“We ended up replacing seven smaller fridges – one of which was around 30 years old – with one much bigger and more efficient cold room for perishables,” Jamie explains. “That has pretty much trebled our storage capacity and made us much more efficient. Now I can buy a full pallet of a product and enjoy the economies of scale that brings. We’re also able to deliver a better service to our customers, with stock available on hand that we might not have had previously, simply because we didn’t have room for it.”
It’s a similar story with the lighting. “Some of our lighting wasn’t very effective – not just from an energy perspective but in terms of the quality and positioning of the lights. Using new sensor-activated LEDs to rationalise light levels across the warehouse has created a much better working environment for staff – and although we always worked safely, the improved lighting enhances that.”
Cutting carbon.
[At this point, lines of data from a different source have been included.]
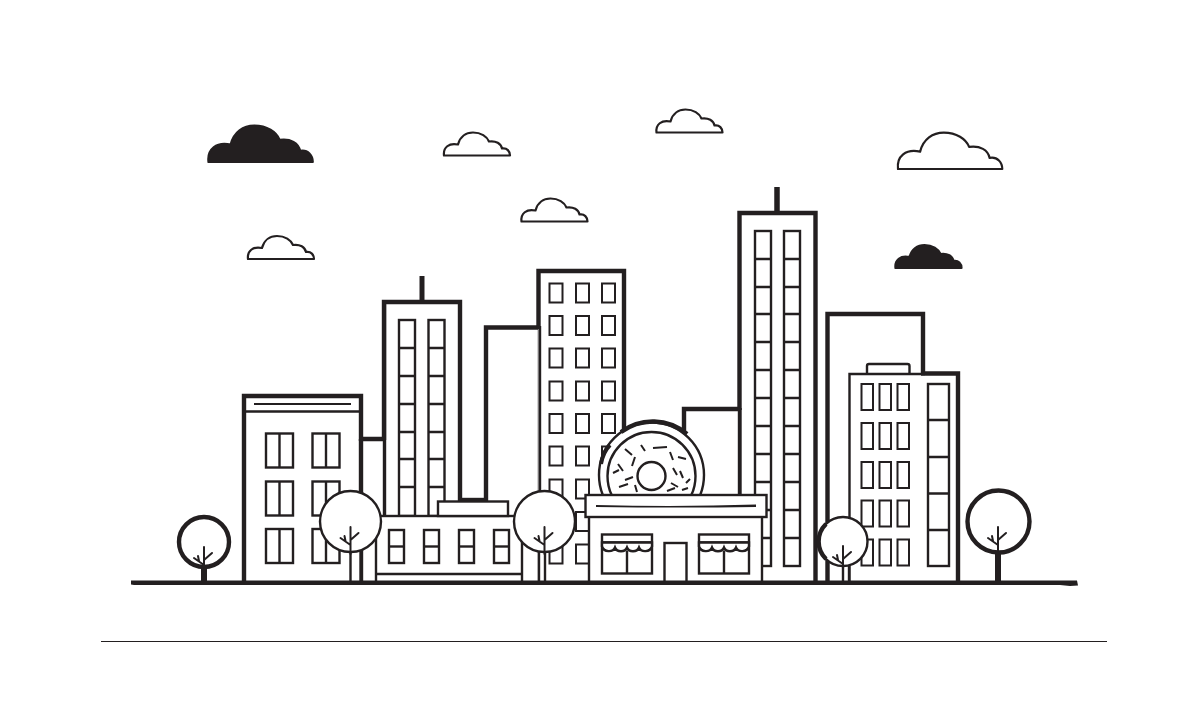
<!DOCTYPE html>
<html lang="en">
<head>
<meta charset="utf-8">
<title>City skyline with donut shop</title>
<style>
:root { --ink: #231f20; --paper: #ffffff; }
html, body { margin: 0; background: var(--paper); overflow: hidden; }
.skyline { display: block; width: 1200px; height: 720px; }
.skyline { fill: var(--paper); stroke: var(--ink); stroke-width: 2.4; }
.bold { stroke-width: 4.4; }
.line { fill: none; }
.thin { stroke-width: 2; }
.solid { fill: var(--ink); }
.plain { stroke: none; }
.cloud { stroke-width: 2.2; stroke-linejoin: round; }
.twig { fill: none; stroke-width: 2; stroke-linecap: round; }
</style>
</head>
<body>
<svg class="skyline" viewBox="0 0 1200 720" role="img" aria-label="Line drawing of a city street with towers, trees, clouds and a donut shop">
  <defs>
    <path id="cloud" vector-effect="non-scaling-stroke" d="M0 0C-1 -8 5 -13 14 -11C16 -19 22 -23 29 -23C37 -23 43 -19 45 -14C52 -15 57 -12 58 -7C63 -8 66 -4 66 0Z"/>
    <g id="tower-column">
      <rect width="16" height="335"/>
      <path d="M0 28H16M0 56H16M0 83H16M0 111H16M0 139H16M0 167H16M0 195H16M0 223H16M0 251H16M0 279H16M0 307H16"/>
    </g>
    <g id="block-row">
      <rect width="13" height="19"/>
      <rect x="26.5" width="13" height="19"/>
      <rect x="52.5" width="13" height="19"/>
    </g>
    <g id="double-window">
      <rect width="27" height="34"/>
      <path d="M13.5 0V34"/>
    </g>
    <g id="sash-window">
      <rect width="15" height="33"/>
      <path d="M0 16.500H15"/>
    </g>
    <g id="office-row">
      <rect width="11.500" height="26"/>
      <rect x="18" width="11.500" height="26"/>
      <rect x="36" width="11.500" height="26"/>
    </g>
    <g id="shop-window">
      <rect width="50" height="39"/>
      <path class="line" d="M0 8H50M25 16V39"/>
      <path d="M0 8V12C2 18 11 18 13 13C15 18 23 18 25 13C27 18 35 18 37 13C39 18 48 18 50 12V8Z"/>
    </g>
    <path id="twigs" d="M0 26V-1M0 17L-10 10M-5 13L-6 8M0 12L8 5"/>
    <clipPath id="above-roof"><rect x="590" y="410" width="125" height="85"/></clipPath>
  </defs>

  <g id="clouds" class="cloud">
    <use href="#cloud" class="solid" transform="translate(208.500 162) scale(1.580)"/>
    <use href="#cloud" transform="translate(898 169) scale(1.580)"/>
    <use href="#cloud" x="444" y="155.500"/>
    <use href="#cloud" x="656.500" y="132.500"/>
    <use href="#cloud" x="521.500" y="221.500"/>
    <use href="#cloud" x="248" y="259"/>
    <use href="#cloud" class="solid" x="895.500" y="268"/>
  </g>

  <g id="background-blocks" class="bold">
    <path d="M361 583V439H385V583"/>
    <path d="M486 583V327.500H540V583"/>
    <path class="line" d="M460 500H488"/>
    <path d="M684 583V409H740V583"/>
    <path d="M827.500 583V314H923V583"/>
  </g>

  <g id="left-tower">
    <path class="line" stroke-width="5" d="M422 302V276"/>
    <path class="plain" d="M384 302H460V583H384Z"/>
    <path class="line" d="M385 302V583"/>
    <path class="line bold" d="M384 440V302H460V501"/>
    <g>
      <rect x="399" y="320" width="16" height="196"/>
      <rect x="428.500" y="320" width="16" height="196"/>
      <path class="line" d="M399 348H415M399 376H415M399 404H415M399 432H415M399 459H415M399 487H415M428.500 348H444.500M428.500 376H444.500M428.500 404H444.500M428.500 432H444.500M428.500 459H444.500M428.500 487H444.500"/>
    </g>
  </g>

  <g id="apartment-block">
    <path class="plain" d="M538.500 271H624V583H538.500Z"/>
    <path class="line" d="M540 326V583"/>
    <path class="line bold" d="M538.500 329V271H624V440"/>
    <g class="thin">
      <use href="#block-row" x="549.500" y="283.500"/>
      <use href="#block-row" x="549.500" y="316"/>
      <use href="#block-row" x="549.500" y="348.500"/>
      <use href="#block-row" x="549.500" y="381.500"/>
      <use href="#block-row" x="549.500" y="414"/>
      <use href="#block-row" x="549.500" y="446.500"/>
      <use href="#block-row" x="549.500" y="479.500"/>
      <use href="#block-row" x="549.500" y="512"/>
      <use href="#block-row" x="549.500" y="544.500"/>
    </g>
  </g>

  <g id="right-tower">
    <path class="line" stroke-width="5.500" d="M777 213V187"/>
    <path class="plain" d="M740 213H815V583H740Z"/>
    <path class="line" d="M740.500 408V583"/>
    <path class="line bold" d="M739.500 410V213H815.500V583"/>
    <use href="#tower-column" x="755" y="231"/>
    <use href="#tower-column" x="784" y="231"/>
  </g>

  <g id="office-building">
    <rect x="867" y="364" width="42.500" height="16" rx="2"/>
    <path class="plain" d="M849 374H958V583H849Z"/>
    <path class="line" d="M849.500 583V374H925"/>
    <path class="line bold" d="M921 373.500H958V583"/>
    <g class="thin">
      <use href="#office-row" x="861.500" y="384"/>
      <use href="#office-row" x="861.500" y="423"/>
      <use href="#office-row" x="861.500" y="462"/>
      <use href="#office-row" x="861.500" y="500.500"/>
      <use href="#office-row" x="861.500" y="539.500"/>
    </g>
    <rect x="928" y="384" width="21" height="182"/>
    <path class="line" d="M928 420H949M928 457H949M928 493.500H949M928 530H949"/>
  </g>

  <g id="corner-house">
    <path class="plain" d="M244 396H360V583H244Z"/>
    <path class="line" d="M360 439V583M244 411.500H361"/>
    <path class="line thin" d="M254 404H351"/>
    <path class="line bold" d="M244 583V396H361V441"/>
    <use href="#double-window" x="266" y="433.500"/>
    <use href="#double-window" x="312.500" y="433.500"/>
    <use href="#double-window" x="266" y="481.500"/>
    <use href="#double-window" x="312.500" y="481.500"/>
    <use href="#double-window" x="266" y="529"/>
    <use href="#double-window" x="312.500" y="529"/>
  </g>

  <g id="low-building">
    <rect x="376" y="516" width="146" height="67"/>
    <rect x="438" y="501.500" width="70" height="14.500"/>
    <path class="line" d="M376 574H522"/>
    <use href="#sash-window" x="389" y="530"/>
    <use href="#sash-window" x="424" y="530"/>
    <use href="#sash-window" x="459" y="530"/>
    <use href="#sash-window" x="494" y="530"/>
  </g>

  <g id="donut-sign" clip-path="url(#above-roof)">
    <circle cx="651.500" cy="475" r="52.500"/>
    <path class="line bold" d="M621 432A53 53 0 0 1 687 434"/>
    <path class="line" stroke-width="4" d="M601 464Q603 452 610 445"/>
    <circle cx="651.500" cy="476" r="44"/>
    <circle cx="651.500" cy="476" r="14"/>
    <path class="line thin" d="M625 449L632 455M641 445L645 451M653 448L667 447M670 452L673 460M678 457L686 459M635 457L632 466M618 464L623 471M613 473L619 470M625 480L633 477M619 487L628 484M635 485L637 492M673 468L677 475M680 471L683 478M671 483L678 487M686 483L690 479M667 491L675 488M682 490L688 488"/>
  </g>

  <g id="donut-shop">
    <rect x="589" y="516" width="173" height="67"/>
    <rect x="585.500" y="495" width="181" height="22"/>
    <path class="solid plain" d="M596 505Q680 507 756 504.500V507Q680 508 596 507Z"/>
    <use href="#shop-window" x="602" y="534.500"/>
    <use href="#shop-window" x="699" y="534.500"/>
    <rect x="664.500" y="543" width="22" height="40"/>
  </g>

  <g id="trees">
    <g>
      <path class="line" stroke-width="6" d="M204 582V560"/>
      <circle class="bold" cx="204" cy="542" r="25"/>
      <use href="#twigs" class="twig" x="204" y="548"/>
    </g>
    <g>
      <rect x="350.500" y="545" width="10" height="38"/>
      <circle cx="350.500" cy="521.500" r="30.500"/>
      <use href="#twigs" class="twig" x="350.500" y="528"/>
    </g>
    <g>
      <rect x="539" y="545" width="6" height="38"/>
      <circle cx="544.500" cy="521.500" r="30.500"/>
      <use href="#twigs" class="twig" x="544.500" y="528"/>
    </g>
    <g>
      <rect x="843" y="560" width="6" height="23"/>
      <circle cx="843" cy="541.500" r="24.500"/>
      <path class="line bold" d="M826 524A24.500 24.500 0 0 0 826 559"/>
      <use href="#twigs" class="twig" x="843" y="547"/>
    </g>
    <g>
      <path class="line" stroke-width="6" d="M998 582V552"/>
      <circle class="bold" cx="998.500" cy="521.500" r="31"/>
      <use href="#twigs" class="twig" x="998" y="528"/>
    </g>
  </g>

  <g id="ground">
    <path class="solid plain" d="M131 580.500H1077L1078 585.500L1070 586L1060 585H134L131 584.500Z"/>
    <path class="line" stroke-width="1" d="M101 641.500H1107"/>
  </g>
</svg>
</body>
</html>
Cutting costs
The equipment purchased utilising the MaCaW grant will generate emissions savings totalling 4.39 tonnes of CO2e per year, with a reduction in energy costs of approx. 10-15%. Jamie has yet to see the full energy savings picture (“we really need a full year under our belt and it’s difficult to compare this year with last”) but a figure anywhere in that ballpark, combined with the increased storage capacity, would leave him “very happy”.
Perhaps the biggest difference of all has been the pace of change enabled by the assessment and grant. “We would have had to make changes relatively soon, if only from a business efficiency perspective,” Jamie clarifies, “but it may well not have happened for a couple of years yet. The grant has enabled us to move faster – and that has meant we’ve become a more efficient, more effective business faster than we would have done. It’s not just the money we’ve saved with the grant that counts. The grant has also enabled additional years of efficiency savings we wouldn’t otherwise have had.”
The changes have meant Whitewells is well-placed to respond to the return of something closer to business as usual. “Things have bounced back very quickly,” Jamie confirms, “and our customers aren’t even at full capacity yet.”
A “no brainer”
Jamie doesn’t have to think hard about his recommendation. “Everyone at MaCaW has been great,” he says. “It’s been brilliant from a commercial point of view because we’ve trebled our chilled storage and effectively only paid for half of that. As a result we’ve increased the quality of our operation, also for half the cost. And as a result of that we’ve reduced our carbon footprint. It really is a no brainer.”
To explore how MaCaW could help your business cut carbon and costs, contact us.
MaCaW is a University of Central Lancashire (UCLan) project, an industry and academic collaboration funded by the European Regional Development Fund (ERDF) and supported by Boost, Lancashire’s business growth hub.